Saved data entries:

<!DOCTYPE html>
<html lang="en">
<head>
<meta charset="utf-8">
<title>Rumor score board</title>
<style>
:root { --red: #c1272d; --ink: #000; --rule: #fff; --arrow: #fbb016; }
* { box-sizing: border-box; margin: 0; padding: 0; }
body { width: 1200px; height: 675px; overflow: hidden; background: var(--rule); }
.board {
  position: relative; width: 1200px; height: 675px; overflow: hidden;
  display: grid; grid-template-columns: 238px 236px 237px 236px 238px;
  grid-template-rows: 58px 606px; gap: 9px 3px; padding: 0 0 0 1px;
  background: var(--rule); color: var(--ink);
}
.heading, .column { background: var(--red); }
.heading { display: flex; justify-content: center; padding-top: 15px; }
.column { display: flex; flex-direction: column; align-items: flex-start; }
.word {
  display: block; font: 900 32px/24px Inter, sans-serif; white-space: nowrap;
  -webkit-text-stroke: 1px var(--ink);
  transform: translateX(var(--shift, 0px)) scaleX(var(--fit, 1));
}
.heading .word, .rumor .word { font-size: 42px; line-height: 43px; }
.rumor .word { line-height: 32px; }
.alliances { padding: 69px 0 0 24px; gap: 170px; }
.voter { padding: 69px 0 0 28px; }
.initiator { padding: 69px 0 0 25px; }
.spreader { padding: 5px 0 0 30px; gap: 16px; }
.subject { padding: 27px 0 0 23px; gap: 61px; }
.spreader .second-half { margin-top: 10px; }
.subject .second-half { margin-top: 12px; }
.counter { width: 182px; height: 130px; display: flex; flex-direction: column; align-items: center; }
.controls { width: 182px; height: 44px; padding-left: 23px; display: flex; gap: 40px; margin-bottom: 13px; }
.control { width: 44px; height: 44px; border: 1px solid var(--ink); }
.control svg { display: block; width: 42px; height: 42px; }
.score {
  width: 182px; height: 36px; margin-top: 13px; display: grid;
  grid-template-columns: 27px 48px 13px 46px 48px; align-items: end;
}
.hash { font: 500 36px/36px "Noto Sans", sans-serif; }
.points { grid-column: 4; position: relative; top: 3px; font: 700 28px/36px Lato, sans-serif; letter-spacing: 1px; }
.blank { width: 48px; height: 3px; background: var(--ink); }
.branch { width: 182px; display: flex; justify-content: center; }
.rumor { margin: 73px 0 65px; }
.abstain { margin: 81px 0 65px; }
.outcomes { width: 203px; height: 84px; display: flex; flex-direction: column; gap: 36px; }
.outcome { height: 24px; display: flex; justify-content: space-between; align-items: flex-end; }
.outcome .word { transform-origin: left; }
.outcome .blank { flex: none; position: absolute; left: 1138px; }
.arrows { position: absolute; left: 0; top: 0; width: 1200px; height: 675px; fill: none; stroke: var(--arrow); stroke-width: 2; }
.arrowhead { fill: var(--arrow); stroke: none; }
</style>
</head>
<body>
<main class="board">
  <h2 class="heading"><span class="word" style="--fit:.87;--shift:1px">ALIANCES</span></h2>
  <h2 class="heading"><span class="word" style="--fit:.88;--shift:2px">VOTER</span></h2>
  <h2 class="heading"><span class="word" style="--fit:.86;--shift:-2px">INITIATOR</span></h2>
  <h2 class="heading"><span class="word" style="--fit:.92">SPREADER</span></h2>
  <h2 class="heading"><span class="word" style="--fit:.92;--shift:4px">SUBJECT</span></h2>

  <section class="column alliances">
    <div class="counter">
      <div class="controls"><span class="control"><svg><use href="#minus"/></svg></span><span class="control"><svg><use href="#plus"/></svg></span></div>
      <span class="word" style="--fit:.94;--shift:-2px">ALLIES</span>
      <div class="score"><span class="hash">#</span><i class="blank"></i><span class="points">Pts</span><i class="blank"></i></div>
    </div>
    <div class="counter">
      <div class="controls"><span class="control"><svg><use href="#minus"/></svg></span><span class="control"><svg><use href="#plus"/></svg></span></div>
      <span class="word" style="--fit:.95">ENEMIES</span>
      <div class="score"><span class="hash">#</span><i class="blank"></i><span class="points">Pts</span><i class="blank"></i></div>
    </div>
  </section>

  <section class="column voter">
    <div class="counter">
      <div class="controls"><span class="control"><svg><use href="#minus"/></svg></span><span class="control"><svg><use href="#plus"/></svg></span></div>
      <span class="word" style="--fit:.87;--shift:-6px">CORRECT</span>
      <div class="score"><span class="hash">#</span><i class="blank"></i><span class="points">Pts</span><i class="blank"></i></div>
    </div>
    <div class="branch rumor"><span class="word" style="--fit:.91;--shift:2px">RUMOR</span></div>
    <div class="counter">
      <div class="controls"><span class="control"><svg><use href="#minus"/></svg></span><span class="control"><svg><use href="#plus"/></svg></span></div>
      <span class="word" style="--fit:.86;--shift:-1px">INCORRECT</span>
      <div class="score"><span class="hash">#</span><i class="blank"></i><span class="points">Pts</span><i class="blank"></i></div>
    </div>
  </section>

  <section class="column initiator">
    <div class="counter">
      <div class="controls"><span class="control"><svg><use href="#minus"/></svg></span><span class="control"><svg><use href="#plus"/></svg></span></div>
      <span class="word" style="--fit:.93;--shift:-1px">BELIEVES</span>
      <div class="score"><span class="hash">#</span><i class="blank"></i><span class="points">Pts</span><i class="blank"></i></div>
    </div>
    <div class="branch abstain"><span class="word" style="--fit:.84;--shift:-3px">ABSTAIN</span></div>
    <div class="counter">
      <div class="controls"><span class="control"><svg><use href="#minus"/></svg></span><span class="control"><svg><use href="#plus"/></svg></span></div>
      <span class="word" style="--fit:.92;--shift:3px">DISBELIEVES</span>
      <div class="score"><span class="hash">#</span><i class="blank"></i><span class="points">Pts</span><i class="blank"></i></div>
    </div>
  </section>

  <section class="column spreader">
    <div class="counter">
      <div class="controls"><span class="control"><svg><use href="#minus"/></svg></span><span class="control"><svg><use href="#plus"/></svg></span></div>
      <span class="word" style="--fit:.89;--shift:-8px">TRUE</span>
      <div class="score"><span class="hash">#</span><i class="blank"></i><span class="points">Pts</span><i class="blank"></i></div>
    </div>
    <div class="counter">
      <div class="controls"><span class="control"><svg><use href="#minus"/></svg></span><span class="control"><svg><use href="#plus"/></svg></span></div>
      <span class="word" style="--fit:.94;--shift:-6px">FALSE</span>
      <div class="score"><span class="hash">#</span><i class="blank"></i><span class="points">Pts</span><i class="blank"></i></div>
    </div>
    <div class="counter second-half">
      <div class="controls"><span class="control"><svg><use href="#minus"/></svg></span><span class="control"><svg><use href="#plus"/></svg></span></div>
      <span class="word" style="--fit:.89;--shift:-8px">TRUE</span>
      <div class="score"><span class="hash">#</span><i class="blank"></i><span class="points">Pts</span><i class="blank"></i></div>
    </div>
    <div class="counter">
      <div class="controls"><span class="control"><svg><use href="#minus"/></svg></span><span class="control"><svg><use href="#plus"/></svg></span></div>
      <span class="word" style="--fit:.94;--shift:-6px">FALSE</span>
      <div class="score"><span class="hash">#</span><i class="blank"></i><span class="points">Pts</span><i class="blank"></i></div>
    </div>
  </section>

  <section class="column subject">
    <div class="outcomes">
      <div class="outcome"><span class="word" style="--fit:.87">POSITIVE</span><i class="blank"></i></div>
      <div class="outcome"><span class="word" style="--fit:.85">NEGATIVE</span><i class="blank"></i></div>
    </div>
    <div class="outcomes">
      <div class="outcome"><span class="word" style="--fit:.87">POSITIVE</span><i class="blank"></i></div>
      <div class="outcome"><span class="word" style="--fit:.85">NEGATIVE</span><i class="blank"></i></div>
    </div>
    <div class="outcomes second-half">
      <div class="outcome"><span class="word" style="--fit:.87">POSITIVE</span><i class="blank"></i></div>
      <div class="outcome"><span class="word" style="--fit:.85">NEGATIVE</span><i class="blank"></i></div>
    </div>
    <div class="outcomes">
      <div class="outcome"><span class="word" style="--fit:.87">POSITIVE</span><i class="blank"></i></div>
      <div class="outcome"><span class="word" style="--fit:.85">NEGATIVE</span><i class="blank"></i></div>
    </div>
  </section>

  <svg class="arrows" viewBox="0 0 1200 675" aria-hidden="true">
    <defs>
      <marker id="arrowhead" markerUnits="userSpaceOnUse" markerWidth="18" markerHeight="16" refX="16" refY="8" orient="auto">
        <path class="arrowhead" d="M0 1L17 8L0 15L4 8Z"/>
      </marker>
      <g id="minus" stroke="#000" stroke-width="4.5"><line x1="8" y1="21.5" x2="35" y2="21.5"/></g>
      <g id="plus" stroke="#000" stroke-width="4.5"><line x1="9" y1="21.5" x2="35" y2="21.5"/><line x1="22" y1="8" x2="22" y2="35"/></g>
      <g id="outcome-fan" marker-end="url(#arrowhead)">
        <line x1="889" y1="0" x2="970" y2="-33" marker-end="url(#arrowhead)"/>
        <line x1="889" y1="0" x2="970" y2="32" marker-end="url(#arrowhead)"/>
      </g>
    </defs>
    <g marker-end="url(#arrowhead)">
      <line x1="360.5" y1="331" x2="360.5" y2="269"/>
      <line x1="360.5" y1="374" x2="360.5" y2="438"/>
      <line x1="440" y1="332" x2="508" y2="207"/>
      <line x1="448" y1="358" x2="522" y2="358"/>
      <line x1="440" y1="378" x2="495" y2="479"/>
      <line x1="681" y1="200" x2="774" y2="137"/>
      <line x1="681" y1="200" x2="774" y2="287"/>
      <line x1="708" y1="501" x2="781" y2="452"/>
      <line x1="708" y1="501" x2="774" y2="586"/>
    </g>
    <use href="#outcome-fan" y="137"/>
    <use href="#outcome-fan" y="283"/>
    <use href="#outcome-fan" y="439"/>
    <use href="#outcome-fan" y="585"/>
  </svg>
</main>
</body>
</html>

- [Required action]: With the first line of the records as the start and the line holding "border-box; margin: 0;" as the end, please copy exactly those lines and no others.

- [Task answer]:
<!DOCTYPE html>
<html lang="en">
<head>
<meta charset="utf-8">
<title>Rumor score board</title>
<style>
:root { --red: #c1272d; --ink: #000; --rule: #fff; --arrow: #fbb016; }
* { box-sizing: border-box; margin: 0; padding: 0; }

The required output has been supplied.